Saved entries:

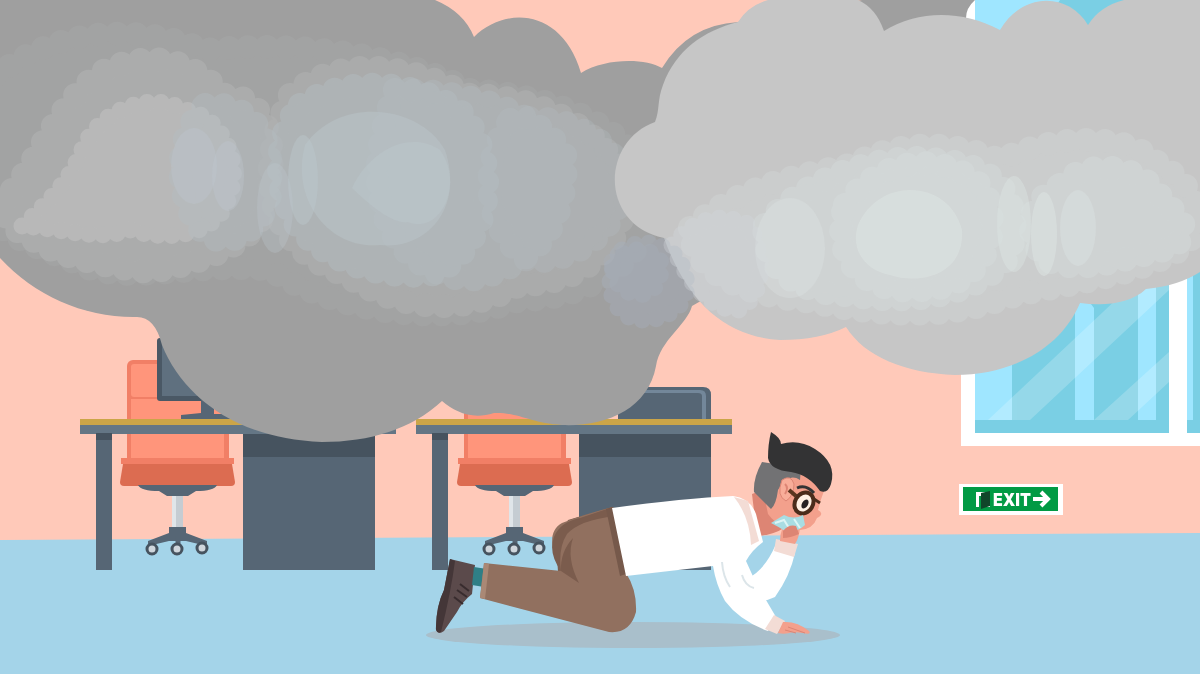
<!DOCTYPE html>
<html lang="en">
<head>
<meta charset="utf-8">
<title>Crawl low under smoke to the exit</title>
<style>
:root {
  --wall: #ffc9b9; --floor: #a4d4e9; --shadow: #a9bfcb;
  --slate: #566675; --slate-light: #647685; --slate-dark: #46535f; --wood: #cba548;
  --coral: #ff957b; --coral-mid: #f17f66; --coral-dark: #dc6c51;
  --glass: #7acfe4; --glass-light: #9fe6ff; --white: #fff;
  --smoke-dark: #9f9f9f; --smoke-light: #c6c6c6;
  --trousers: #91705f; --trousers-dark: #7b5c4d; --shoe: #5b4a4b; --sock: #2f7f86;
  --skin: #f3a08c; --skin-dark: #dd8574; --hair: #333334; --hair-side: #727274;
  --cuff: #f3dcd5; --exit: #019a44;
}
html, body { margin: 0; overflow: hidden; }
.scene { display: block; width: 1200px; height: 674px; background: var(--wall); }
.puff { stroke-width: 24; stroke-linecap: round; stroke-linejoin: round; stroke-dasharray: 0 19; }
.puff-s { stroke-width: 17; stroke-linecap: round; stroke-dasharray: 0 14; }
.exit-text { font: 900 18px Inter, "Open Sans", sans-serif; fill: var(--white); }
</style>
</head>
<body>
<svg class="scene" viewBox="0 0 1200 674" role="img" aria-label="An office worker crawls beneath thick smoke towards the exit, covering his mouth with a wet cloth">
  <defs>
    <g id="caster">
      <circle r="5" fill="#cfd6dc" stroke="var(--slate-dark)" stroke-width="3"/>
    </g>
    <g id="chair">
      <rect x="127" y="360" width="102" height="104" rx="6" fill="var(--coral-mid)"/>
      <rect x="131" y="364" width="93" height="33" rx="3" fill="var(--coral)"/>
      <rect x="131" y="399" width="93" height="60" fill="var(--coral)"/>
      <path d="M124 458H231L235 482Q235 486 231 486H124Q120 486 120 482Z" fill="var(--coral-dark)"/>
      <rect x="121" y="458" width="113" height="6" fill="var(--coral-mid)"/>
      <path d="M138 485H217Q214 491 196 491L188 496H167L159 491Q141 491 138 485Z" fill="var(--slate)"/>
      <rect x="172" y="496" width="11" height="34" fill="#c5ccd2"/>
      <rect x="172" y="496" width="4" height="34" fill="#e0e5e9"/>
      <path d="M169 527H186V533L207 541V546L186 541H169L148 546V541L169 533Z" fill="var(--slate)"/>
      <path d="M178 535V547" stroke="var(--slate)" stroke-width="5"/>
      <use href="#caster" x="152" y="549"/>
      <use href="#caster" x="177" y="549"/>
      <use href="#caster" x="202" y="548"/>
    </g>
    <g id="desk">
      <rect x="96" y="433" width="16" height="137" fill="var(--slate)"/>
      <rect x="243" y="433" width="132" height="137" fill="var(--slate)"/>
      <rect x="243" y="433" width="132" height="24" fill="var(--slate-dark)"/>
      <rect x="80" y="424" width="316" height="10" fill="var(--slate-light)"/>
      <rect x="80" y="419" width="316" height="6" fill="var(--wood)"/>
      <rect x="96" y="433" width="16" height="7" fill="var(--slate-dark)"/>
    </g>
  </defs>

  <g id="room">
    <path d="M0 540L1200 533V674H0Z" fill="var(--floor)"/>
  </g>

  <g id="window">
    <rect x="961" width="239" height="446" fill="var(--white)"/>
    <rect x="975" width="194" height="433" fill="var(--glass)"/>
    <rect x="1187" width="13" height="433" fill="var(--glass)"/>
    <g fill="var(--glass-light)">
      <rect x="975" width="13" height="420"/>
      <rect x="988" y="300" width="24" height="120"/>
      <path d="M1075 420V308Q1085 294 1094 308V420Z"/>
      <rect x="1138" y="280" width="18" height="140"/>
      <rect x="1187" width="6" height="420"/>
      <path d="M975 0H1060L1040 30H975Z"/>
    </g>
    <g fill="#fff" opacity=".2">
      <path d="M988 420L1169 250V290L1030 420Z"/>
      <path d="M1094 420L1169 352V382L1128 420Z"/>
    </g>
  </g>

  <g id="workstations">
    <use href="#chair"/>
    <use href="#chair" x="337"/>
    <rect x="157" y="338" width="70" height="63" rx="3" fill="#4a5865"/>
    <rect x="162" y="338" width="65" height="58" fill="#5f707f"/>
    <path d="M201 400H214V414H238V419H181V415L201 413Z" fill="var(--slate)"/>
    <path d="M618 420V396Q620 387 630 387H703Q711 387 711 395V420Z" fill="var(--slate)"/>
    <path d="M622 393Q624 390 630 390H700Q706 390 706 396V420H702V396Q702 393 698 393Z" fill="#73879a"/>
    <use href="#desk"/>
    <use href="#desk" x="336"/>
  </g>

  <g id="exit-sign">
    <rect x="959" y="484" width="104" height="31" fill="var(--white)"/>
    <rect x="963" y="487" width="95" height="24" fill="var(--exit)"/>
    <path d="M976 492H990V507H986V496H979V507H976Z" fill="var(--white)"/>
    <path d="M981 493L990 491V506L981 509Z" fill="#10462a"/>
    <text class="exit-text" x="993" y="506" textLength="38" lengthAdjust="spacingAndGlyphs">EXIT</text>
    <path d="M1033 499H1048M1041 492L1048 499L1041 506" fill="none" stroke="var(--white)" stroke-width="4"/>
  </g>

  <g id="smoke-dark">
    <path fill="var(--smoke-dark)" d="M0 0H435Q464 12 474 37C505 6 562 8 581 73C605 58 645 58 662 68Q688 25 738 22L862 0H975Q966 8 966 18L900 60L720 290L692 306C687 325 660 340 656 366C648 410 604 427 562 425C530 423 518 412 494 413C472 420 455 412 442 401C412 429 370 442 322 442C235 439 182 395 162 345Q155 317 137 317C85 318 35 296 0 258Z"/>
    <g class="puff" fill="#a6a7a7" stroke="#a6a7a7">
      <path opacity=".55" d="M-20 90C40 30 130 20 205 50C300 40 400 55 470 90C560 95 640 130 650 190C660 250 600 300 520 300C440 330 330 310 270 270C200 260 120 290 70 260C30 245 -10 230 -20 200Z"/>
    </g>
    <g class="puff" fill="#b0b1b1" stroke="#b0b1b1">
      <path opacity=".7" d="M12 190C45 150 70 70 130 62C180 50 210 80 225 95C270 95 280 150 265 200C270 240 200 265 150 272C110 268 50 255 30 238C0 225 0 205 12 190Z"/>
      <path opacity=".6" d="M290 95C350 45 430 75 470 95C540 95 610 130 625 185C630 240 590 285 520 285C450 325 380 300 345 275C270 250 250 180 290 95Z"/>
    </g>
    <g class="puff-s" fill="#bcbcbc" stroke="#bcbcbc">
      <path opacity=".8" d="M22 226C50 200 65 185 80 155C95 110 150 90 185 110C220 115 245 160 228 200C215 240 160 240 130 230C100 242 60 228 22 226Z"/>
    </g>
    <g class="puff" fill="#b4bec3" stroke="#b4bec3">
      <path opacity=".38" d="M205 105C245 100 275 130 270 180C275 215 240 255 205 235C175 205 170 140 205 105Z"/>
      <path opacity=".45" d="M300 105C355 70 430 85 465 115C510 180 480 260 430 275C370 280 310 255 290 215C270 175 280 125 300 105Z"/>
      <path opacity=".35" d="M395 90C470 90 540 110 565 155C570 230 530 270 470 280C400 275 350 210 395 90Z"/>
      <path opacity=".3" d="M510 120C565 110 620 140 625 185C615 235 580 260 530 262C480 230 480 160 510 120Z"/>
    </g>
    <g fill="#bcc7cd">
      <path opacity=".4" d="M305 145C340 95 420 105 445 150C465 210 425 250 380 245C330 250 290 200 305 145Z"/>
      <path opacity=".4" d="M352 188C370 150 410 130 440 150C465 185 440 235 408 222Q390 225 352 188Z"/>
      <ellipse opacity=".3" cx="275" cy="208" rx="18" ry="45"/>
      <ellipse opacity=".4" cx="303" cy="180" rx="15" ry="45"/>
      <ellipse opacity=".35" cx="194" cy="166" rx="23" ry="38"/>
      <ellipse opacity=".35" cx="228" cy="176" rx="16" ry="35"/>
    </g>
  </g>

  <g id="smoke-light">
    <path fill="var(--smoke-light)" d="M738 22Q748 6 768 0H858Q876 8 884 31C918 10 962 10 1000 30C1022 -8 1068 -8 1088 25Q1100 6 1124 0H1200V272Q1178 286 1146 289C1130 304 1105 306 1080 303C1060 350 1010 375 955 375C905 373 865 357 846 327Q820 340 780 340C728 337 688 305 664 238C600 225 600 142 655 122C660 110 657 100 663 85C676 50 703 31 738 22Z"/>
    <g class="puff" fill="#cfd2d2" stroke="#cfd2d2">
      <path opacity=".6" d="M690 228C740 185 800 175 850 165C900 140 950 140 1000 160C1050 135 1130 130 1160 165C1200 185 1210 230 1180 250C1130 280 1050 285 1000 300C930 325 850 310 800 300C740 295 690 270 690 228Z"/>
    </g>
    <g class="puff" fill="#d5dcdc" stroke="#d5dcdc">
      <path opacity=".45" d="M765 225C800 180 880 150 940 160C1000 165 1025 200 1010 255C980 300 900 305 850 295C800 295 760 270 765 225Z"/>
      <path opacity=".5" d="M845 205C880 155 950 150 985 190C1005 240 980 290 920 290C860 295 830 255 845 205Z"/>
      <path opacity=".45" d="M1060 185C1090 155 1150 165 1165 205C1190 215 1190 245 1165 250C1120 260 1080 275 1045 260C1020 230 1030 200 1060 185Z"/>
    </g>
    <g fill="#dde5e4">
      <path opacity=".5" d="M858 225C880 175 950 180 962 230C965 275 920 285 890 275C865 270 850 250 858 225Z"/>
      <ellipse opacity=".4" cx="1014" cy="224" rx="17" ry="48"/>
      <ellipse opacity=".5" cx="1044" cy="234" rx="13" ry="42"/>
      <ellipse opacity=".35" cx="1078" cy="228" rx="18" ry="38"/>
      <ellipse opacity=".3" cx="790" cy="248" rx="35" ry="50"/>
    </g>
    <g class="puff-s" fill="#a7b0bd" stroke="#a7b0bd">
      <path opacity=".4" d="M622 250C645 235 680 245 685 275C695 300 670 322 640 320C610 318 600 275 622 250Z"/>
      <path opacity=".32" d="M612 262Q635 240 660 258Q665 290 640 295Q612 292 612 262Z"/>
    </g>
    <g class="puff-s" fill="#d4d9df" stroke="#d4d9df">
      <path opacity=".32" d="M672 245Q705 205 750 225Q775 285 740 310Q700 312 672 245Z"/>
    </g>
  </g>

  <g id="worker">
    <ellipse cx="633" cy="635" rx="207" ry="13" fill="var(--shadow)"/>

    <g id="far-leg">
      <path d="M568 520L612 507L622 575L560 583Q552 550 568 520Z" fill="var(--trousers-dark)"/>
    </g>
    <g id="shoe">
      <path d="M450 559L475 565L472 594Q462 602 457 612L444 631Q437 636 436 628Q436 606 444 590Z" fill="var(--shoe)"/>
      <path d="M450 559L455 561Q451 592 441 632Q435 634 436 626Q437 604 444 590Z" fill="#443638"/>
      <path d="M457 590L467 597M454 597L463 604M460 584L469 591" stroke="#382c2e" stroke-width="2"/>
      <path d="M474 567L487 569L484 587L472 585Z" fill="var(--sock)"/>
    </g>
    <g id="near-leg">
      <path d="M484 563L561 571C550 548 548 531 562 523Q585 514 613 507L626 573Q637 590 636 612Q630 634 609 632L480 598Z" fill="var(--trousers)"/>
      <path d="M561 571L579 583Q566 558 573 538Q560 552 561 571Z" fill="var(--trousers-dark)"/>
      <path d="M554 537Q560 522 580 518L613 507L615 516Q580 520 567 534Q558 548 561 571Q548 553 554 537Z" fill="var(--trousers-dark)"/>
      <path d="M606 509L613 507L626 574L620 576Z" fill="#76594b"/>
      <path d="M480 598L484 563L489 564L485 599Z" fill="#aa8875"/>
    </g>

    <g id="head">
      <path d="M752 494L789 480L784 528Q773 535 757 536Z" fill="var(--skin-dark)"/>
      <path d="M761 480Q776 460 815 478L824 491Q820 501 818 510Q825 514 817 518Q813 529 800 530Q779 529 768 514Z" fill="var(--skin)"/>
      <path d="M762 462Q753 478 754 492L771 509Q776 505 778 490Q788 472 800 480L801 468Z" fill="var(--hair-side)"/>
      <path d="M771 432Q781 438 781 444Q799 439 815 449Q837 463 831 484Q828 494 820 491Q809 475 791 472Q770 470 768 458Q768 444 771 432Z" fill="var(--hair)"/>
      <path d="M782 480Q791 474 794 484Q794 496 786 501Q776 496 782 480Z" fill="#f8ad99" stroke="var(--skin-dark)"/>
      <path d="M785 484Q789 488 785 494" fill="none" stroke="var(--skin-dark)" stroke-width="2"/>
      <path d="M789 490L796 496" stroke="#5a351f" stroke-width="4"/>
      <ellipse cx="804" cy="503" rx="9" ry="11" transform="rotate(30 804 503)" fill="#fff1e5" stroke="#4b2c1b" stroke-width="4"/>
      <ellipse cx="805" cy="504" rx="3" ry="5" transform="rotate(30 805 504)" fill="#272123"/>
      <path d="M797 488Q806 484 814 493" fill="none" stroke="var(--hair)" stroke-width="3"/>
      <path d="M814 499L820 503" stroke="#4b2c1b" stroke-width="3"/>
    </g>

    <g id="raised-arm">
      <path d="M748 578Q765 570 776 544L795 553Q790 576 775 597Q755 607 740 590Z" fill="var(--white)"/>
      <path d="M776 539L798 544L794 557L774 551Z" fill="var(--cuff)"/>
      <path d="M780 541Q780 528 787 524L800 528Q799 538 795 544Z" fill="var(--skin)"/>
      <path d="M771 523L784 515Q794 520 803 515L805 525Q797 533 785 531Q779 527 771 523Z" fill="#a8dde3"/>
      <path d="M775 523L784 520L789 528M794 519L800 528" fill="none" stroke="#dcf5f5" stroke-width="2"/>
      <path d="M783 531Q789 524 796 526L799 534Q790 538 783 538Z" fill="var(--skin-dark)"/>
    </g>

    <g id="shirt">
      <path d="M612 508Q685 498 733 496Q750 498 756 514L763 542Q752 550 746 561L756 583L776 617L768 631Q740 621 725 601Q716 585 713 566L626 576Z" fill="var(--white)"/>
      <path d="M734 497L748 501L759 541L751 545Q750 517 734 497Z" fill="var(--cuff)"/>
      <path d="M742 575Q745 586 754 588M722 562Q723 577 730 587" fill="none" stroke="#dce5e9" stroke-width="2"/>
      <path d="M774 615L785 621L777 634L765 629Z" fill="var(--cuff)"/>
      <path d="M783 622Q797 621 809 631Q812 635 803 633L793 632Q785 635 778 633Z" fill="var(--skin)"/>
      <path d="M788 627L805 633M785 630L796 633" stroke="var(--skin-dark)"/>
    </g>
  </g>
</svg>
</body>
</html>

[ABOUT THIS TASK]
Find every line of the records holding "coral". Answer with the count alone.

[SOLUTION]
6